- _WHAT YOU SHOULD DO_: Skip the pictures and give back the rest of the listing exactly.
--- INPUT DATA ---
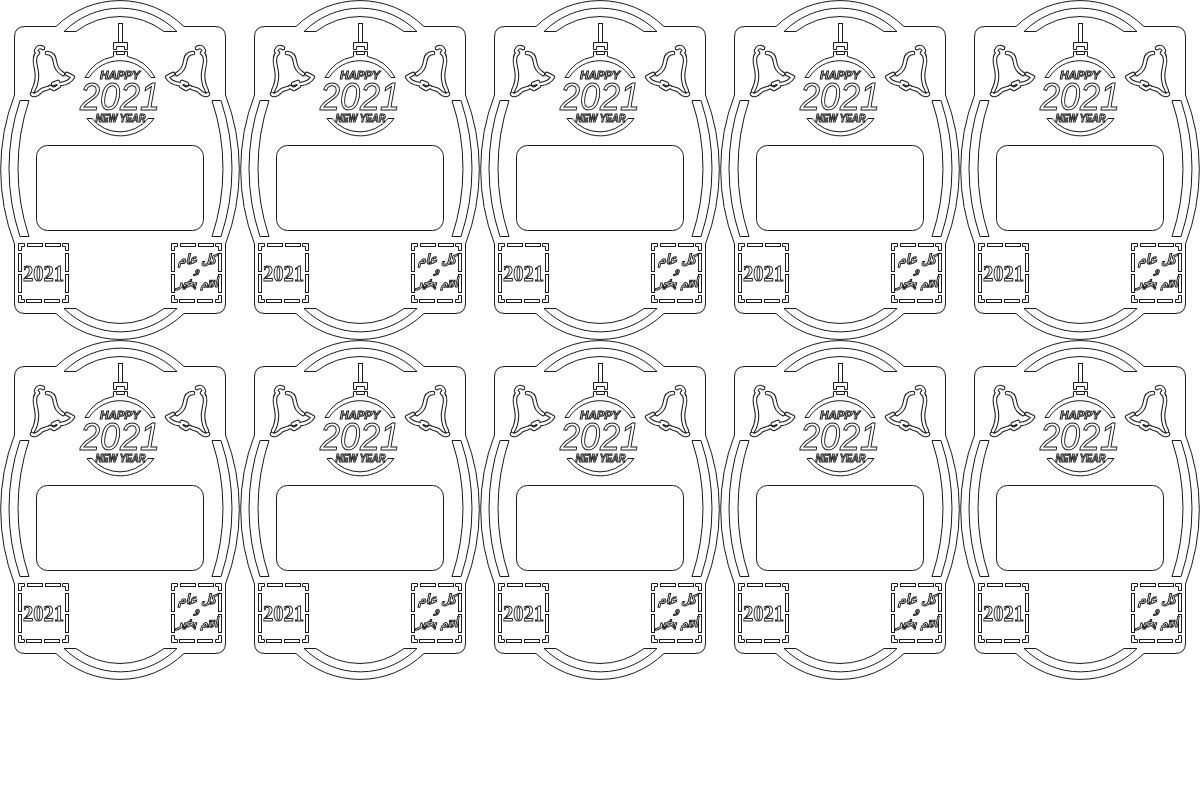
<!DOCTYPE html>
<html lang="en">
<head>
<meta charset="utf-8">
<title>Happy New Year 2021 cutting sheet</title>
<style>
:root { --paper: #fff; --line: #1c1a1a; }
* { box-sizing: border-box; }
body { margin: 0; background: var(--paper); }
.sheet { width: 1200px; height: 801px; overflow: hidden; background: var(--paper); display: grid; grid-template-columns: repeat(5, 240px); grid-template-rows: repeat(2, 340px); align-content: start; }
.tag { display: block; width: 240px; height: 340px; overflow: visible; }
.library { position: absolute; width: 0; height: 0; }
.cut { fill: none; stroke: var(--line); stroke-width: 1; }
.solid { fill: var(--paper); }
.band-edge, .band-core { fill: none; stroke-linecap: round; stroke-linejoin: round; }
.band-edge { stroke: var(--line); stroke-width: 4.6; }
.band-core { stroke: var(--paper); stroke-width: 2.5; }
text { fill: var(--paper); stroke: var(--line); text-anchor: middle; }
.greeting { font: italic bold 11px "Liberation Sans", Arial, sans-serif; stroke-width: 1; }
.year { font: italic 39px "Liberation Sans", Arial, sans-serif; stroke-width: 1; fill: var(--paper); }
.stamp-year { font: bold 24px "Liberation Serif", "Noto Serif", serif; stroke-width: 1; }
.arabic { font: italic bold 13px "DejaVu Sans", sans-serif; stroke-width: 1; direction: rtl; }
</style>
</head>
<body>
<svg class="library" aria-hidden="true">
  <defs>
    <path id="bell-lines" d="M33 91Q39 80 36 68Q33 56 38 53L36 51Q38 45 43 48M47 53Q54 53 55 62Q56 70 63 74M67 74L73 77Q69 83 61 84M32 94Q35 97 42 90L48 88M53 84L58 82L59 86L54 89L50 87"/>
    <g id="bell">
      <use href="#bell-lines" class="band-edge"/>
      <use href="#bell-lines" class="band-core"/>
    </g>

    <path id="rim-top" d="M64 31.500A80 80 0 0 1 177 31.500H164A72 72 0 0 0 76 31.500Z"/>
    <path id="rim-side" d="M20 100.500A216 216 0 0 0 20 236.500H29A216 216 0 0 1 29 100.500Z"/>

    <g id="frame-corner">
      <path d="M18.500 250.500V243.500H24.500V246.500H21.500V250.500Z"/>
    </g>
    <g id="frame-edges">
      <rect x="27.500" y="243.500" width="15" height="3"/>
      <rect x="45.500" y="243.500" width="15" height="3"/>
      <rect x="18.500" y="253.500" width="3" height="18"/>
      <rect x="18.500" y="274.500" width="3" height="18"/>
    </g>
    <g id="frame-half">
      <use href="#frame-corner"/>
      <use href="#frame-corner" transform="matrix(1 0 0 -1 0 546)"/>
      <use href="#frame-edges"/>
    </g>
    <g id="stamp-frame" class="cut">
      <use href="#frame-half"/>
      <use href="#frame-half" transform="rotate(180 43.500 273)"/>
    </g>

    <g id="bauble">
      <g class="cut">
        <rect x="118.500" y="23.500" width="4" height="19"/>
        <path d="M113.500 49.500V42.500H127.500V49.500H124.500V46.500H116.500V49.500Z"/>
        <path d="M85 77.500A41 41 0 0 1 113.500 56.500V51.500H127.500V56.500A41 41 0 0 1 155 77.500H151A37 37 0 0 0 89 77.500Z"/>
        <path d="M116.500 51.500V54.500H124.500V51.500"/>
        <path d="M87 118.500H92A36 36 0 0 0 148 118.500H154A41 41 0 0 1 87 118.500Z"/>
      </g>
      <text class="greeting" x="120" y="79" textLength="40" lengthAdjust="spacingAndGlyphs">HAPPY</text>
      <text class="year" x="120" y="110" textLength="80" lengthAdjust="spacingAndGlyphs">2021</text>
      <text class="greeting" x="120.500" y="122" textLength="50" lengthAdjust="spacingAndGlyphs">NEW YEAR</text>
    </g>

    <g id="gift-tag">
      <path class="cut" d="M14.500 95V37Q14.500 26.500 25 26.500H56A92 92 0 0 1 184 26.500H215Q225.500 26.500 225.500 37V95A208 208 0 0 1 225.500 244V303Q225.500 313.500 215 313.500H184A92 92 0 0 1 56 313.500H25Q14.500 313.500 14.500 303V244A208 208 0 0 1 14.500 95Z"/>
      <g class="cut">
        <use href="#rim-top"/>
        <use href="#rim-top" transform="matrix(1 0 0 -1 0 340)"/>
        <use href="#rim-side"/>
        <use href="#rim-side" transform="matrix(-1 0 0 1 241 0)"/>
        <rect x="36.500" y="145.500" width="167" height="85" rx="11"/>
      </g>
      <use href="#bell"/>
      <use href="#bell" transform="matrix(-1 0 0 1 240 0)"/>
      <use href="#bauble"/>
      <use href="#stamp-frame"/>
      <text class="stamp-year" x="43.500" y="281" textLength="41" lengthAdjust="spacingAndGlyphs">2021</text>
      <use href="#stamp-frame" x="153"/>
      <text class="arabic" x="197" y="264" textLength="38" lengthAdjust="spacingAndGlyphs">كل عام</text>
      <text class="arabic" x="197" y="273" style="font-size:10px">و</text>
      <text class="arabic" x="197" y="287" textLength="41" lengthAdjust="spacingAndGlyphs">انتم بخير</text>
    </g>
  </defs>
</svg>

<main class="sheet">
  <svg class="tag" viewBox="0 0 240 340"><use href="#gift-tag"/></svg>
  <svg class="tag" viewBox="0 0 240 340"><use href="#gift-tag"/></svg>
  <svg class="tag" viewBox="0 0 240 340"><use href="#gift-tag"/></svg>
  <svg class="tag" viewBox="0 0 240 340"><use href="#gift-tag"/></svg>
  <svg class="tag" viewBox="0 0 240 340"><use href="#gift-tag"/></svg>
  <svg class="tag" viewBox="0 0 240 340"><use href="#gift-tag"/></svg>
  <svg class="tag" viewBox="0 0 240 340"><use href="#gift-tag"/></svg>
  <svg class="tag" viewBox="0 0 240 340"><use href="#gift-tag"/></svg>
  <svg class="tag" viewBox="0 0 240 340"><use href="#gift-tag"/></svg>
  <svg class="tag" viewBox="0 0 240 340"><use href="#gift-tag"/></svg>
</main>
</body>
</html>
---
- _EXERCISE OUTPUT_:
<!DOCTYPE html>
<html lang="en">
<head>
<meta charset="utf-8">
<title>Happy New Year 2021 cutting sheet</title>
<style>
:root { --paper: #fff; --line: #1c1a1a; }
* { box-sizing: border-box; }
body { margin: 0; background: var(--paper); }
.sheet { width: 1200px; height: 801px; overflow: hidden; background: var(--paper); display: grid; grid-template-columns: repeat(5, 240px); grid-template-rows: repeat(2, 340px); align-content: start; }
.tag { display: block; width: 240px; height: 340px; overflow: visible; }
.library { position: absolute; width: 0; height: 0; }
.cut { fill: none; stroke: var(--line); stroke-width: 1; }
.solid { fill: var(--paper); }
.band-edge, .band-core { fill: none; stroke-linecap: round; stroke-linejoin: round; }
.band-edge { stroke: var(--line); stroke-width: 4.6; }
.band-core { stroke: var(--paper); stroke-width: 2.5; }
text { fill: var(--paper); stroke: var(--line); text-anchor: middle; }
.greeting { font: italic bold 11px "Liberation Sans", Arial, sans-serif; stroke-width: 1; }
.year { font: italic 39px "Liberation Sans", Arial, sans-serif; stroke-width: 1; fill: var(--paper); }
.stamp-year { font: bold 24px "Liberation Serif", "Noto Serif", serif; stroke-width: 1; }
.arabic { font: italic bold 13px "DejaVu Sans", sans-serif; stroke-width: 1; direction: rtl; }
</style>
</head>
<body>
<svg class="library" aria-hidden="true">
  <defs>
    <path id="bell-lines" d="M33 91Q39 80 36 68Q33 56 38 53L36 51Q38 45 43 48M47 53Q54 53 55 62Q56 70 63 74M67 74L73 77Q69 83 61 84M32 94Q35 97 42 90L48 88M53 84L58 82L59 86L54 89L50 87"/>
    <g id="bell">
      <use href="#bell-lines" class="band-edge"/>
      <use href="#bell-lines" class="band-core"/>
    </g>

    <path id="rim-top" d="M64 31.500A80 80 0 0 1 177 31.500H164A72 72 0 0 0 76 31.500Z"/>
    <path id="rim-side" d="M20 100.500A216 216 0 0 0 20 236.500H29A216 216 0 0 1 29 100.500Z"/>

    <g id="frame-corner">
      <path d="M18.500 250.500V243.500H24.500V246.500H21.500V250.500Z"/>
    </g>
    <g id="frame-edges">
      <rect x="27.500" y="243.500" width="15" height="3"/>
      <rect x="45.500" y="243.500" width="15" height="3"/>
      <rect x="18.500" y="253.500" width="3" height="18"/>
      <rect x="18.500" y="274.500" width="3" height="18"/>
    </g>
    <g id="frame-half">
      <use href="#frame-corner"/>
      <use href="#frame-corner" transform="matrix(1 0 0 -1 0 546)"/>
      <use href="#frame-edges"/>
    </g>
    <g id="stamp-frame" class="cut">
      <use href="#frame-half"/>
      <use href="#frame-half" transform="rotate(180 43.500 273)"/>
    </g>

    <g id="bauble">
      <g class="cut">
        <rect x="118.500" y="23.500" width="4" height="19"/>
        <path d="M113.500 49.500V42.500H127.500V49.500H124.500V46.500H116.500V49.500Z"/>
        <path d="M85 77.500A41 41 0 0 1 113.500 56.500V51.500H127.500V56.500A41 41 0 0 1 155 77.500H151A37 37 0 0 0 89 77.500Z"/>
        <path d="M116.500 51.500V54.500H124.500V51.500"/>
        <path d="M87 118.500H92A36 36 0 0 0 148 118.500H154A41 41 0 0 1 87 118.500Z"/>
      </g>
      <text class="greeting" x="120" y="79" textLength="40" lengthAdjust="spacingAndGlyphs">HAPPY</text>
      <text class="year" x="120" y="110" textLength="80" lengthAdjust="spacingAndGlyphs">2021</text>
      <text class="greeting" x="120.500" y="122" textLength="50" lengthAdjust="spacingAndGlyphs">NEW YEAR</text>
    </g>

    <g id="gift-tag">
      <path class="cut" d="M14.500 95V37Q14.500 26.500 25 26.500H56A92 92 0 0 1 184 26.500H215Q225.500 26.500 225.500 37V95A208 208 0 0 1 225.500 244V303Q225.500 313.500 215 313.500H184A92 92 0 0 1 56 313.500H25Q14.500 313.500 14.500 303V244A208 208 0 0 1 14.500 95Z"/>
      <g class="cut">
        <use href="#rim-top"/>
        <use href="#rim-top" transform="matrix(1 0 0 -1 0 340)"/>
        <use href="#rim-side"/>
        <use href="#rim-side" transform="matrix(-1 0 0 1 241 0)"/>
        <rect x="36.500" y="145.500" width="167" height="85" rx="11"/>
      </g>
      <use href="#bell"/>
      <use href="#bell" transform="matrix(-1 0 0 1 240 0)"/>
      <use href="#bauble"/>
      <use href="#stamp-frame"/>
      <text class="stamp-year" x="43.500" y="281" textLength="41" lengthAdjust="spacingAndGlyphs">2021</text>
      <use href="#stamp-frame" x="153"/>
      <text class="arabic" x="197" y="264" textLength="38" lengthAdjust="spacingAndGlyphs">كل عام</text>
      <text class="arabic" x="197" y="273" style="font-size:10px">و</text>
      <text class="arabic" x="197" y="287" textLength="41" lengthAdjust="spacingAndGlyphs">انتم بخير</text>
    </g>
  </defs>
</svg>

<main class="sheet">
  <svg class="tag" viewBox="0 0 240 340"><use href="#gift-tag"/></svg>
  <svg class="tag" viewBox="0 0 240 340"><use href="#gift-tag"/></svg>
  <svg class="tag" viewBox="0 0 240 340"><use href="#gift-tag"/></svg>
  <svg class="tag" viewBox="0 0 240 340"><use href="#gift-tag"/></svg>
  <svg class="tag" viewBox="0 0 240 340"><use href="#gift-tag"/></svg>
  <svg class="tag" viewBox="0 0 240 340"><use href="#gift-tag"/></svg>
  <svg class="tag" viewBox="0 0 240 340"><use href="#gift-tag"/></svg>
  <svg class="tag" viewBox="0 0 240 340"><use href="#gift-tag"/></svg>
  <svg class="tag" viewBox="0 0 240 340"><use href="#gift-tag"/></svg>
  <svg class="tag" viewBox="0 0 240 340"><use href="#gift-tag"/></svg>
</main>
</body>
</html>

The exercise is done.